We’ve also removed the barriers, once ubiquitous, to women’s education. We can now say, with both confidence and shame, that for centuries, traditional society utterly wasted women’s abilities. Commercial society came to realize this mistake, and within a few generations it set about monetizing everything that women had to offer.

Does that sound crass? It shouldn’t. Men’s gifts had already been monetized, and as a result, they ruled the world.

Today the patriarchal family is on its way out. Good riddance to it, and to so much more: Commercial society has gone hand in hand with religious tolerance, mass literacy, scientific progress, mass public health measures, urbanization, and — yes, that loaded word — cosmopolitanism.

I adore cosmopolitanism. I adore it in part because cosmopolitanism angers exactly the right people.[2] But also because the cosmopolitan ethos is a natural companion to a commercial society: A cosmopolitan willingness to trade with Greek and barbarian alike permits the trader to create value where otherwise he would abstain. Without cosmopolitanism, we are each a barbarian to someone else, and it’s all to no good end.

And so I’m making the bet. If it means that I appear to accept false friends, then let them be on notice: I am no conservative. I work with you because I think that your principles are false and your hopes are misplaced. I look forward to your defeat. Just in the nicest way imaginable. If I win, it’ll be awesome. I promise!

Of course, I might still lose. One might even say that the traditionalists have every advantage. After all, “traditional society” is a modality that has actually occurred in many different times and places. A science-fiction near-utopia never has. And here I am, giving the trads their weapon of choice – markets.

Markets, though, upset the old ways of doing things, and I’m betting that they will keep on doing so for a long, long time. Long enough to beat down all of the old oppressions. Long enough to make scarcity a memory, and work, a whim. And long enough to take us to the stars, as if all the rest were not enough.

Notes

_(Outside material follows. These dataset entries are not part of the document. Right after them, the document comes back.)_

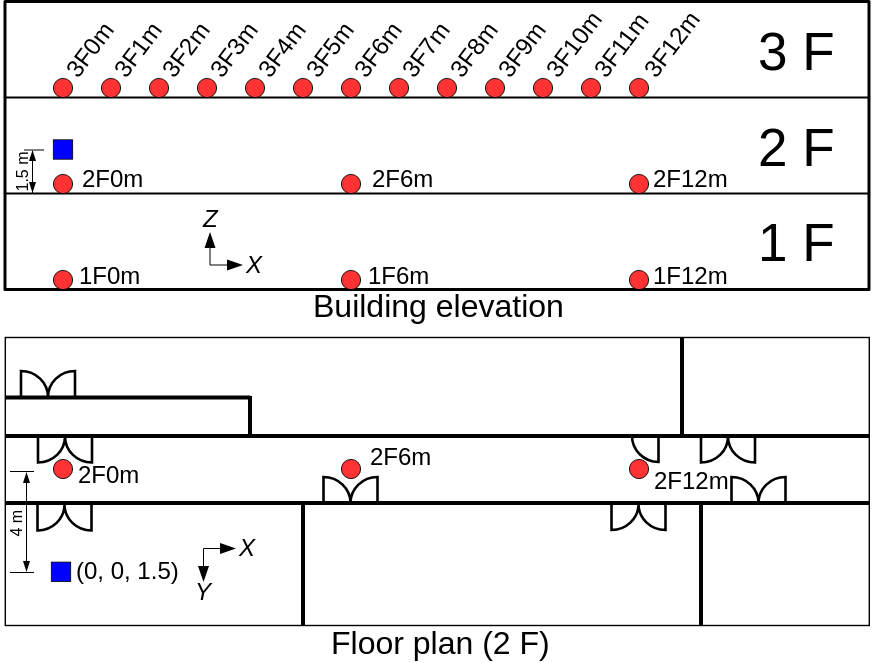
<!DOCTYPE html>
<html lang="en">
<head>
<meta charset="utf-8">
<title>Building elevation and floor plan</title>
<style>
:root { --ink: #000; --paper: #fff; --receiver: #ff3333; --source: #0000ff; }
* { box-sizing: border-box; margin: 0; padding: 0; }
html, body { width: 874px; height: 663px; overflow: hidden; background: var(--paper); }
body { position: relative; color: var(--ink); font: 24px/1 "Liberation Sans", Arial, sans-serif; }
.drawing { position: absolute; left: 0; top: 0; display: block; }
.outline, .wall, .door, .thin { fill: none; stroke: var(--ink); }
.frame { stroke-width: 3; stroke-linejoin: round; }
.slab { stroke-width: 2; }
.plan-frame { stroke-width: 1.4; }
.wall { stroke-width: 4; }
.door { stroke-width: 2.6; }
.thin { stroke-width: 1; }
.receiver { fill: var(--receiver); stroke: var(--ink); stroke-width: .9; }
.source { fill: var(--source); stroke: var(--ink); stroke-width: .8; }
.label, .floor, .caption, .dimension { position: absolute; left: var(--x); top: var(--y); white-space: nowrap; }
.axis { font-style: italic; }
.floor { font-size: 53px; }
.caption { font-size: 32px; }
.dimension { font-size: 16px; transform: rotate(-90deg); transform-origin: 0 13.5px; }
.third-floor { position: absolute; left: 39px; top: 59px; display: flex; list-style: none; }
.third-floor li { width: 48px; height: 40px; padding-left: 39px; }
.third-floor span { display: block; white-space: nowrap; transform: rotate(-53deg); transform-origin: 0 20px; }
.third-floor li:last-child { padding-left: 41px; }
</style>
</head>
<body>
<svg class="drawing" width="874" height="663" viewBox="0 0 874 663" aria-hidden="true">
  <defs>
    <circle id="receiver" class="receiver" r="9.6"/>
    <rect id="source" class="source" x="-9.7" y="-9.7" width="19.4" height="19.4"/>
    <path id="double-door" class="door" d="M-27 0V-26A27 26 0 0 1 0 0A27 26 0 0 1 27 -26V0"/>
    <polygon id="axis-head" points="0,0 -16,-5.5 -16,5.5"/>
    <polygon id="dimension-head" points="0,0 -3.5,11 3.5,11"/>
  </defs>

  <g id="elevation">
    <rect class="outline frame" x="5" y="1.5" width="864" height="288"/>
    <path class="outline slab" d="M5 97.5H869M5 193.5H869"/>
    <g id="third-floor-receivers">
      <use href="#receiver" x="63" y="88"/><use href="#receiver" x="111" y="88"/>
      <use href="#receiver" x="159" y="88"/><use href="#receiver" x="207" y="88"/>
      <use href="#receiver" x="255" y="88"/><use href="#receiver" x="303" y="88"/>
      <use href="#receiver" x="351" y="88"/><use href="#receiver" x="399" y="88"/>
      <use href="#receiver" x="447" y="88"/><use href="#receiver" x="495" y="88"/>
      <use href="#receiver" x="543" y="88"/><use href="#receiver" x="591" y="88"/>
      <use href="#receiver" x="639" y="88"/>
    </g>
    <use href="#receiver" x="63" y="184"/><use href="#receiver" x="351" y="184"/><use href="#receiver" x="639" y="184"/>
    <use href="#receiver" x="63" y="280"/><use href="#receiver" x="351" y="280"/><use href="#receiver" x="639" y="280"/>
    <use href="#source" x="63" y="149.5"/>
    <path class="thin" d="M24 150H44M32.5 151V193"/>
    <use href="#dimension-head" x="32.5" y="150"/>
    <use href="#dimension-head" transform="translate(32.5 193) scale(1 -1)"/>
    <path class="thin" d="M210 240V265H235"/>
    <use href="#axis-head" transform="translate(210 232) rotate(-90)"/>
    <use href="#axis-head" x="243" y="265"/>
  </g>

  <g id="floor-plan">
    <rect class="outline plan-frame" x="5.3" y="337.5" width="864" height="288"/>
    <path class="wall" d="M5 436H869M5 503H869M5 397.5H250M250 396V436M682 338V436M303 503V625M701 503V625"/>
    <use href="#double-door" x="48" y="397"/>
    <use href="#double-door" x="350.5" y="503"/>
    <use href="#double-door" x="758.5" y="503"/>
    <use href="#double-door" transform="translate(65 436.5) scale(1 -1)"/>
    <use href="#double-door" transform="translate(728 436.5) scale(1 -1)"/>
    <use href="#double-door" transform="translate(64.5 504.5) scale(1 -1)"/>
    <use href="#double-door" transform="translate(638.5 504) scale(1 -1)"/>
    <path class="door" d="M632 436A27 26 0 0 0 658.5 462V436"/>
    <use href="#receiver" x="63" y="469"/><use href="#receiver" x="351" y="469"/><use href="#receiver" x="639" y="469"/>
    <use href="#source" x="61" y="571.8"/>
    <path class="thin" d="M10 471.5H34M10 572.5H34M26.5 473V571"/>
    <use href="#dimension-head" x="26.5" y="472"/>
    <use href="#dimension-head" transform="translate(26.5 572) scale(1 -1)"/>
    <path class="thin" d="M228 548.5H203.5V574"/>
    <use href="#axis-head" x="236" y="548.5"/>
    <use href="#axis-head" transform="translate(203.5 582) rotate(90)"/>
  </g>
</svg>

<section aria-label="Building elevation">
  <ul class="third-floor">
    <li><span>3F0m</span></li><li><span>3F1m</span></li><li><span>3F2m</span></li><li><span>3F3m</span></li>
    <li><span>3F4m</span></li><li><span>3F5m</span></li><li><span>3F6m</span></li><li><span>3F7m</span></li>
    <li><span>3F8m</span></li><li><span>3F9m</span></li><li><span>3F10m</span></li><li><span>3F11m</span></li>
    <li><span>3F12m</span></li>
  </ul>
  <span class="label" style="--x:82px;--y:167px">2F0m</span>
  <span class="label" style="--x:372px;--y:167px">2F6m</span>
  <span class="label" style="--x:653px;--y:167px">2F12m</span>
  <span class="label" style="--x:79px;--y:264px">1F0m</span>
  <span class="label" style="--x:368px;--y:264px">1F6m</span>
  <span class="label" style="--x:653px;--y:264px">1F12m</span>
  <span class="label axis" style="--x:203px;--y:207px">Z</span>
  <span class="label axis" style="--x:246px;--y:253px">X</span>
  <span class="dimension" style="--x:28px;--y:178px">1.5 m</span>
  <span class="floor" style="--x:758px;--y:25px">3 F</span>
  <span class="floor" style="--x:758px;--y:121px">2 F</span>
  <span class="floor" style="--x:758px;--y:216px">1 F</span>
  <h2 class="caption" style="--x:313px;--y:290px;font-weight:400">Building elevation</h2>
</section>

<section aria-label="Floor plan">
  <span class="label" style="--x:78px;--y:463px">2F0m</span>
  <span class="label" style="--x:370px;--y:445px">2F6m</span>
  <span class="label" style="--x:654px;--y:469px">2F12m</span>
  <span class="label" style="--x:76px;--y:559px">(0, 0, 1.5)</span>
  <span class="label axis" style="--x:239px;--y:536px">X</span>
  <span class="label axis" style="--x:195px;--y:580px">Y</span>
  <span class="dimension" style="--x:22px;--y:523px">4 m</span>
  <h2 class="caption" style="--x:331px;--y:627px;font-weight:400">Floor plan (2 F)</h2>
</section>
</body>
</html>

[1] Some will object that Banks was a socialist. And yet his Culture is not. A post-scarcity society hardly needs to concern itself with systems of distribution; its environment has been made so productive that distribution itself is nearly superfluous. Two mistakes are likely to arise here.

First, some may infer that because Banks was a socialist, his endgame must be a thing that we should not want. This though seems obviously false to me. What is the purpose, after all, of economic activity? It is to alleviate scarcity. What then is a post-scarcity society? It is a place where economic activity has made itself less and less necessary – where we have solved the problem of keeping body and soul together, not just for a day, or a week or a season, but for all time if we want it.

Second, some may worry that committing to this goal will commit me in turn to employing socialist methods in the real world. But I cannot see how these could be feasible. The only thing that seems to have gotten us incrementally closer to the Culture has been commerce. Let us have more and more comparative advantage, specialization, innovation, and gains from trade – until we wake up in the post-scarcity world. I don’t think there are any other ways to do it, and I believe that as long as we keep employing these ways, we will get there eventually.

[2] While we’re at it, traditional European society was always more or less anti-Semitic. I suspect this was in part because it identified Jews with commerce, and because it knew that commerce is the ultimate enemy of tradition. This leads us down many paths, though, and it should perhaps be saved for another time.